[Data entries]

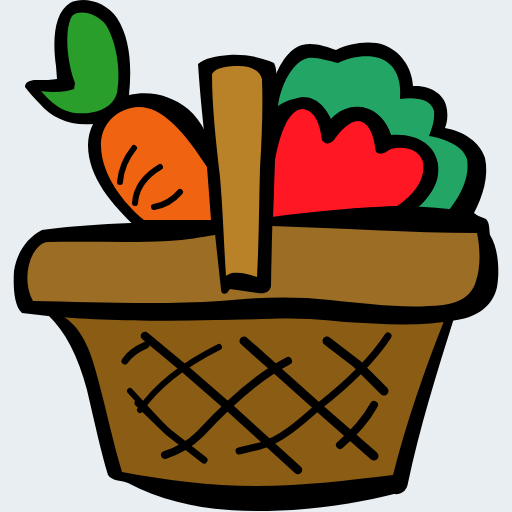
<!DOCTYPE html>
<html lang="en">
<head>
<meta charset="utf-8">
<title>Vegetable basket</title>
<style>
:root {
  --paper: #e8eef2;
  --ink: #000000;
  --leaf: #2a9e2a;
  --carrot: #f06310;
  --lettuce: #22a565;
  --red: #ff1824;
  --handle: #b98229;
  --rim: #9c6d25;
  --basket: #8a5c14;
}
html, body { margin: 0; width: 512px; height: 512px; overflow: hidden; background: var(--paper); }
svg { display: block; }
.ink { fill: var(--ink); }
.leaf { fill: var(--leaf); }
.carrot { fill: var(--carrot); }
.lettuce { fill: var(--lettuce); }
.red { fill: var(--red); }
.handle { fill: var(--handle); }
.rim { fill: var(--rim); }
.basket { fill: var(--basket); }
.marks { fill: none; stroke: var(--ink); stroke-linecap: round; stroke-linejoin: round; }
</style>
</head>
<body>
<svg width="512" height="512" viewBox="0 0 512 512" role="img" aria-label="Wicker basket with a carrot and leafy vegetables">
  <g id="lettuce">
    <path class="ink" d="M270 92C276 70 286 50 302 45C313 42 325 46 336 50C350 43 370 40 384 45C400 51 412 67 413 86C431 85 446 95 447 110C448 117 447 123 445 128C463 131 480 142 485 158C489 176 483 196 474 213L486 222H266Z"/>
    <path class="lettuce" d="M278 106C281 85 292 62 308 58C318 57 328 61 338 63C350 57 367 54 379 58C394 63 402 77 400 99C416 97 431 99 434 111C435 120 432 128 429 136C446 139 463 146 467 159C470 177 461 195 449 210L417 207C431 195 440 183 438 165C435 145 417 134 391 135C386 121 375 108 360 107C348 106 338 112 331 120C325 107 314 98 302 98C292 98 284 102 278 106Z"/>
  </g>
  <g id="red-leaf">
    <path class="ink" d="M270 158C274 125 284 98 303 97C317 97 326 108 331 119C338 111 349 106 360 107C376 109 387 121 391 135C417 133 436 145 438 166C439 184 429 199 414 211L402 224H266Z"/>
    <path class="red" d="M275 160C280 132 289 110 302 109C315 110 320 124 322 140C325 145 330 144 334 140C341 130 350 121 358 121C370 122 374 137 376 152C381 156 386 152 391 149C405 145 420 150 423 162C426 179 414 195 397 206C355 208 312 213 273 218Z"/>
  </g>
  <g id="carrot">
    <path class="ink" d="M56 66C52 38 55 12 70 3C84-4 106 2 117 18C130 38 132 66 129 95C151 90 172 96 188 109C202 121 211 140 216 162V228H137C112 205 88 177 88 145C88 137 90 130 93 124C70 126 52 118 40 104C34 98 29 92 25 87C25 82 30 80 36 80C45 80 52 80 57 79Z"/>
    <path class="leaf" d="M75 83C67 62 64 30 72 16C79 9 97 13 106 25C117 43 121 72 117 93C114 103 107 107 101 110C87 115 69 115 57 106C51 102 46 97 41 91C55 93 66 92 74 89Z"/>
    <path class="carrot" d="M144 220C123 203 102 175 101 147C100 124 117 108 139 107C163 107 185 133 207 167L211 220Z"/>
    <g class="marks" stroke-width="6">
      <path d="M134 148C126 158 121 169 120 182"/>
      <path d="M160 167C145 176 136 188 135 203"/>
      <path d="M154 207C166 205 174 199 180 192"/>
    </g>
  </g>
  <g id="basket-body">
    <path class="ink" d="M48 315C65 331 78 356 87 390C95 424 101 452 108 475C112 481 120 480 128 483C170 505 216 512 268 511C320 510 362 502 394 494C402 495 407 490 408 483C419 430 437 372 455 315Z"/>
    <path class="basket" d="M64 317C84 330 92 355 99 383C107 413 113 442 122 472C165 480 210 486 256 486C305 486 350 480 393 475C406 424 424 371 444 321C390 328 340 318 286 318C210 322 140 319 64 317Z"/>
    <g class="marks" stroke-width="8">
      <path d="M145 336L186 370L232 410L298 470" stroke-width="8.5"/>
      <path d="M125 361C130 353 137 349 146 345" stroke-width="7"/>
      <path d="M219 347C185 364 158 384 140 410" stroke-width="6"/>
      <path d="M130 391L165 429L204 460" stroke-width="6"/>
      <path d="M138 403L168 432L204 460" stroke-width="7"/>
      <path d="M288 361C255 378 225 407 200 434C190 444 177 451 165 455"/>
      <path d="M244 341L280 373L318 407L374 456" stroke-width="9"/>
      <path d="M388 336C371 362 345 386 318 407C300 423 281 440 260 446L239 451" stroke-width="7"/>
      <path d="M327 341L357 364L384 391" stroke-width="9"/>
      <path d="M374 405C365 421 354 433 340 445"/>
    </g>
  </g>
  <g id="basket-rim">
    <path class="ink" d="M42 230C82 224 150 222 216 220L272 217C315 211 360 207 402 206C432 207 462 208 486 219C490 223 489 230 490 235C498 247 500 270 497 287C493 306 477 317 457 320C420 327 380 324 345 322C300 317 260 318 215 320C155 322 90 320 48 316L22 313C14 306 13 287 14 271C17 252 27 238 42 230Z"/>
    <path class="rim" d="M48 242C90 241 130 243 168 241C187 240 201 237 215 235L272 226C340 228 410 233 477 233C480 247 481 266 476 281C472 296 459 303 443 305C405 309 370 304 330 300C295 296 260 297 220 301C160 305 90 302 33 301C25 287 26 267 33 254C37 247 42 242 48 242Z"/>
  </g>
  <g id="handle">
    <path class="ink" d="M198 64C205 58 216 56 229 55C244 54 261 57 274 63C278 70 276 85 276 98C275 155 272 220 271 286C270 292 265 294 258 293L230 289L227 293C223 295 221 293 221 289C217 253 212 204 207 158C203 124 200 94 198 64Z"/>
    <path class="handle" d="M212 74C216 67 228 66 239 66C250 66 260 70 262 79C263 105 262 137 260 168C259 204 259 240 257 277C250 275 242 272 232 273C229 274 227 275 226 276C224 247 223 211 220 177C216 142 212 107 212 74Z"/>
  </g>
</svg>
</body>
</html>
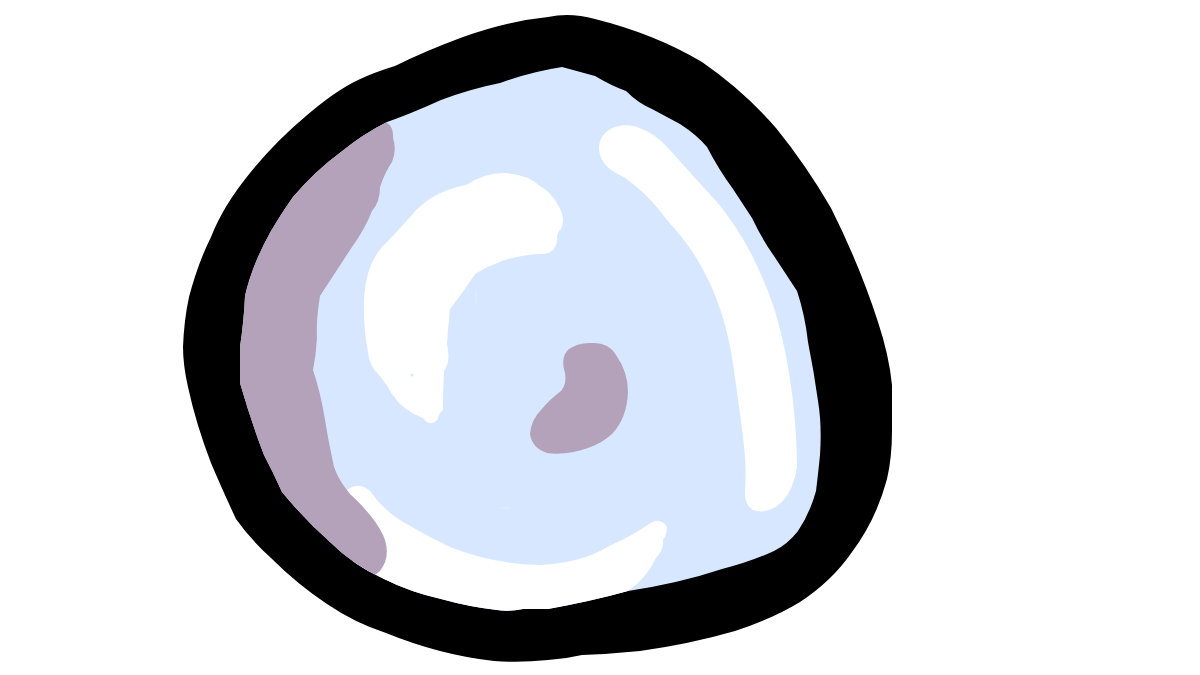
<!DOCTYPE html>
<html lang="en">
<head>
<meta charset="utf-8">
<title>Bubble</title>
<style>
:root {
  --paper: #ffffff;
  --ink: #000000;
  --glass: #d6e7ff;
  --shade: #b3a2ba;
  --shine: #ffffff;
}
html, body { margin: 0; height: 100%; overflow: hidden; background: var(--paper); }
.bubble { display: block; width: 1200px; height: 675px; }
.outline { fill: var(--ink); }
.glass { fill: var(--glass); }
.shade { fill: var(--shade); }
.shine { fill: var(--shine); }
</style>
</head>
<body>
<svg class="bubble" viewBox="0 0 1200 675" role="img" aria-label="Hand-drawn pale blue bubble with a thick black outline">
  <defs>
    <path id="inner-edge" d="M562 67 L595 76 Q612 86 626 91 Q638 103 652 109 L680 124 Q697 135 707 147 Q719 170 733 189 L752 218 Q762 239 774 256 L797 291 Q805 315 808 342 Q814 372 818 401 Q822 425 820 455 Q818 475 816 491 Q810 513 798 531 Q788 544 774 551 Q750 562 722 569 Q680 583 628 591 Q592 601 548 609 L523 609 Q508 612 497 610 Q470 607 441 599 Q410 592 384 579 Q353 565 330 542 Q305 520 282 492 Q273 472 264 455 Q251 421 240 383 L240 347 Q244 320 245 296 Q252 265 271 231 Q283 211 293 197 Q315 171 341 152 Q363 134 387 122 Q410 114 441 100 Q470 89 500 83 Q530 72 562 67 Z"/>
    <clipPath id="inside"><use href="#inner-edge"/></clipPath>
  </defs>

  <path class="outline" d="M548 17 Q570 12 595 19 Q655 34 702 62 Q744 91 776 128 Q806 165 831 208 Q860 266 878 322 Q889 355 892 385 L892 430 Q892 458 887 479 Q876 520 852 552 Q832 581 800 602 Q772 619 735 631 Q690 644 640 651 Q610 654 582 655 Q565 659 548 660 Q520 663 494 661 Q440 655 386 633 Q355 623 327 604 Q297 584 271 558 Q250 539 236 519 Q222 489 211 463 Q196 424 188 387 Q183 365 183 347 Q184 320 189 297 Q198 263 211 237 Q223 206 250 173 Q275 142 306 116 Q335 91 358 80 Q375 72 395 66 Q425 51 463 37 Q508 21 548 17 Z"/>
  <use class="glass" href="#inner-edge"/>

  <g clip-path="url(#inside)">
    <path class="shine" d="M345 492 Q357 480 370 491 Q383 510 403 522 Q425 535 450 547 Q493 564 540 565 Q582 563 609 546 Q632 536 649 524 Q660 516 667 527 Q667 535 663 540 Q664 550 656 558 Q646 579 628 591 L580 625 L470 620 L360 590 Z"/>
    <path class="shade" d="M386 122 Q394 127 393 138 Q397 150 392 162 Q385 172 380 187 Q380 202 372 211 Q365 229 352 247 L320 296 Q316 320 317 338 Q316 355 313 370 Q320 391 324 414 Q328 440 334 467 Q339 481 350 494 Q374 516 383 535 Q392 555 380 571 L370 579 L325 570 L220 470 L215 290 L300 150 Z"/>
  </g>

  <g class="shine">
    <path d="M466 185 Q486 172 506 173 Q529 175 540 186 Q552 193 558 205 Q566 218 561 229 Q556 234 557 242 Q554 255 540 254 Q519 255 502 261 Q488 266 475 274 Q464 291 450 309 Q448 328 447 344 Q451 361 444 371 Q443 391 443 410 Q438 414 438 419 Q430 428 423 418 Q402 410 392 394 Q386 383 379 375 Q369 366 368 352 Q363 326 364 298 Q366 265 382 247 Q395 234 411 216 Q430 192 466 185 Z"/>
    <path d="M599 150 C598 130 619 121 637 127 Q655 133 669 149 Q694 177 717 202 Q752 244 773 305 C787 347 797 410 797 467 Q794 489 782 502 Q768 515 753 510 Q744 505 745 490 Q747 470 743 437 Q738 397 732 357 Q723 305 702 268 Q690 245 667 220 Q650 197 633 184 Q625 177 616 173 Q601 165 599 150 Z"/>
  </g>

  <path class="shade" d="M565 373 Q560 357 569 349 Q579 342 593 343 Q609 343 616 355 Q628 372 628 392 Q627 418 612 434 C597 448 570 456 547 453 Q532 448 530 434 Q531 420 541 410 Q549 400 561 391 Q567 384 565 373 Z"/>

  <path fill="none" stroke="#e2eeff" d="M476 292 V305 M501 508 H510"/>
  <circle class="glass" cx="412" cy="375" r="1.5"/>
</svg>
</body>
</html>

◆ Work instruction
The word is "role". Copy every line above where it appears.

◆ Output for this exercise
<svg width="512" height="512" viewBox="0 0 512 512" role="img" aria-label="Wicker basket with a carrot and leafy vegetables">
<svg class="bubble" viewBox="0 0 1200 675" role="img" aria-label="Hand-drawn pale blue bubble with a thick black outline">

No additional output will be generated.